··· ENTRIES SUPPLIED ···

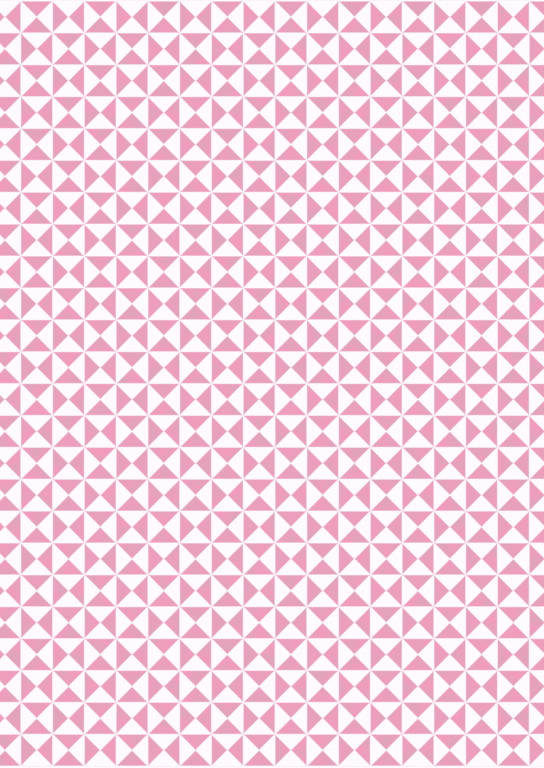
This pattern is drawn by a WebGL 2 fragment shader. Its source:

```glsl
#version 300 es
precision highp float;
// Pink and white quarter-triangle tiles, alternately turned to form pinwheels.

uniform vec2 u_resolution;
out vec4 fragColor;

#define COLUMNS 17.12
#define ROWS 24.09
#define GRID_START vec2(0.655, 0.031)  // first whole tile, from the top left
#define INSET 0.012                    // pale gap around each triangle, in tiles
#define SOFTNESS 0.014                 // edge blur, in tiles
#define MOTTLE_SCALE 2.3               // tint patches per tile
#define MOTTLE_AMOUNT 0.85
#define WHITE vec3(0.995, 0.982, 0.992)
#define BRIGHT_PINK vec3(0.950, 0.610, 0.740)
#define DUSTY_PINK vec3(0.870, 0.645, 0.730)

// Pseudo-random unit gradient for a lattice point
vec2 latticeGradient(vec2 cell) {
    vec3 h = fract(cell.xyx * vec3(0.1031, 0.1030, 0.0973));
    h += dot(h, h.yzx + 33.33);
    float angle = 6.28318 * fract((h.x + h.y) * h.z);
    return vec2(cos(angle), sin(angle));
}

// Gradient noise, roughly -0.7 to 0.7
float gradientNoise(vec2 p) {
    vec2 i = floor(p);
    vec2 f = p - i;
    vec2 u = f * f * f * (f * (f * 6.0 - 15.0) + 10.0);
    vec2 right = vec2(1.0, 0.0);
    float a = dot(latticeGradient(i), f);
    float b = dot(latticeGradient(i + right), f - right);
    float c = dot(latticeGradient(i + right.yx), f - right.yx);
    float d = dot(latticeGradient(i + 1.0), f - 1.0);
    return mix(mix(a, b, u.x), mix(c, d, u.x), u.y);
}

// Signed distance to the triangles, positive inside the pink ones
float pinwheelDistance(vec2 grid) {
    vec2 tile = floor(grid);
    vec2 p = abs(grid - tile - 0.5);
    float turn = 1.0 - 2.0 * mod(tile.x + tile.y, 2.0);
    float diagonal = (p.y - p.x) * 0.70711;
    float border = 0.5 - max(p.x, p.y);
    return turn * sign(diagonal) * min(abs(diagonal), border);
}

void main() {
    vec2 uv = gl_FragCoord.xy / u_resolution;
    vec2 grid = vec2(uv.x, 1.0 - uv.y) * vec2(COLUMNS, ROWS) - GRID_START;
    float pixel = max(COLUMNS / u_resolution.x, ROWS / u_resolution.y);
    float blur = SOFTNESS + 0.5 * pixel;

    // Triangles, with a blank sliver beyond the top and bottom rows
    float dist = pinwheelDistance(grid) - INSET;
    float rowEdge = min(grid.y, floor(ROWS) - grid.y);
    float ink = smoothstep(-blur, blur, dist) * smoothstep(-blur, blur, rowEdge);

    // Slight drift of the ink between two pinks
    float mottle = gradientNoise(grid * MOTTLE_SCALE + 40.0);
    float tint = clamp(0.58 + MOTTLE_AMOUNT * mottle, 0.0, 1.0);
    vec3 pink = mix(DUSTY_PINK, BRIGHT_PINK, tint);

    fragColor = vec4(mix(WHITE, pink, ink), 1.0);
}
```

···

EXERCISE. In the copy, no picture may appear; the records themselves must be output exactly.

SOLUTION FOR THIS EXERCISE.
This pattern is drawn by a WebGL 2 fragment shader. Its source:

```glsl
#version 300 es
precision highp float;
// Pink and white quarter-triangle tiles, alternately turned to form pinwheels.

uniform vec2 u_resolution;
out vec4 fragColor;

#define COLUMNS 17.12
#define ROWS 24.09
#define GRID_START vec2(0.655, 0.031)  // first whole tile, from the top left
#define INSET 0.012                    // pale gap around each triangle, in tiles
#define SOFTNESS 0.014                 // edge blur, in tiles
#define MOTTLE_SCALE 2.3               // tint patches per tile
#define MOTTLE_AMOUNT 0.85
#define WHITE vec3(0.995, 0.982, 0.992)
#define BRIGHT_PINK vec3(0.950, 0.610, 0.740)
#define DUSTY_PINK vec3(0.870, 0.645, 0.730)

// Pseudo-random unit gradient for a lattice point
vec2 latticeGradient(vec2 cell) {
    vec3 h = fract(cell.xyx * vec3(0.1031, 0.1030, 0.0973));
    h += dot(h, h.yzx + 33.33);
    float angle = 6.28318 * fract((h.x + h.y) * h.z);
    return vec2(cos(angle), sin(angle));
}

// Gradient noise, roughly -0.7 to 0.7
float gradientNoise(vec2 p) {
    vec2 i = floor(p);
    vec2 f = p - i;
    vec2 u = f * f * f * (f * (f * 6.0 - 15.0) + 10.0);
    vec2 right = vec2(1.0, 0.0);
    float a = dot(latticeGradient(i), f);
    float b = dot(latticeGradient(i + right), f - right);
    float c = dot(latticeGradient(i + right.yx), f - right.yx);
    float d = dot(latticeGradient(i + 1.0), f - 1.0);
    return mix(mix(a, b, u.x), mix(c, d, u.x), u.y);
}

// Signed distance to the triangles, positive inside the pink ones
float pinwheelDistance(vec2 grid) {
    vec2 tile = floor(grid);
    vec2 p = abs(grid - tile - 0.5);
    float turn = 1.0 - 2.0 * mod(tile.x + tile.y, 2.0);
    float diagonal = (p.y - p.x) * 0.70711;
    float border = 0.5 - max(p.x, p.y);
    return turn * sign(diagonal) * min(abs(diagonal), border);
}

void main() {
    vec2 uv = gl_FragCoord.xy / u_resolution;
    vec2 grid = vec2(uv.x, 1.0 - uv.y) * vec2(COLUMNS, ROWS) - GRID_START;
    float pixel = max(COLUMNS / u_resolution.x, ROWS / u_resolution.y);
    float blur = SOFTNESS + 0.5 * pixel;

    // Triangles, with a blank sliver beyond the top and bottom rows
    float dist = pinwheelDistance(grid) - INSET;
    float rowEdge = min(grid.y, floor(ROWS) - grid.y);
    float ink = smoothstep(-blur, blur, dist) * smoothstep(-blur, blur, rowEdge);

    // Slight drift of the ink between two pinks
    float mottle = gradientNoise(grid * MOTTLE_SCALE + 40.0);
    float tint = clamp(0.58 + MOTTLE_AMOUNT * mottle, 0.0, 1.0);
    vec3 pink = mix(DUSTY_PINK, BRIGHT_PINK, tint);

    fragColor = vec4(mix(WHITE, pink, ink), 1.0);
}
```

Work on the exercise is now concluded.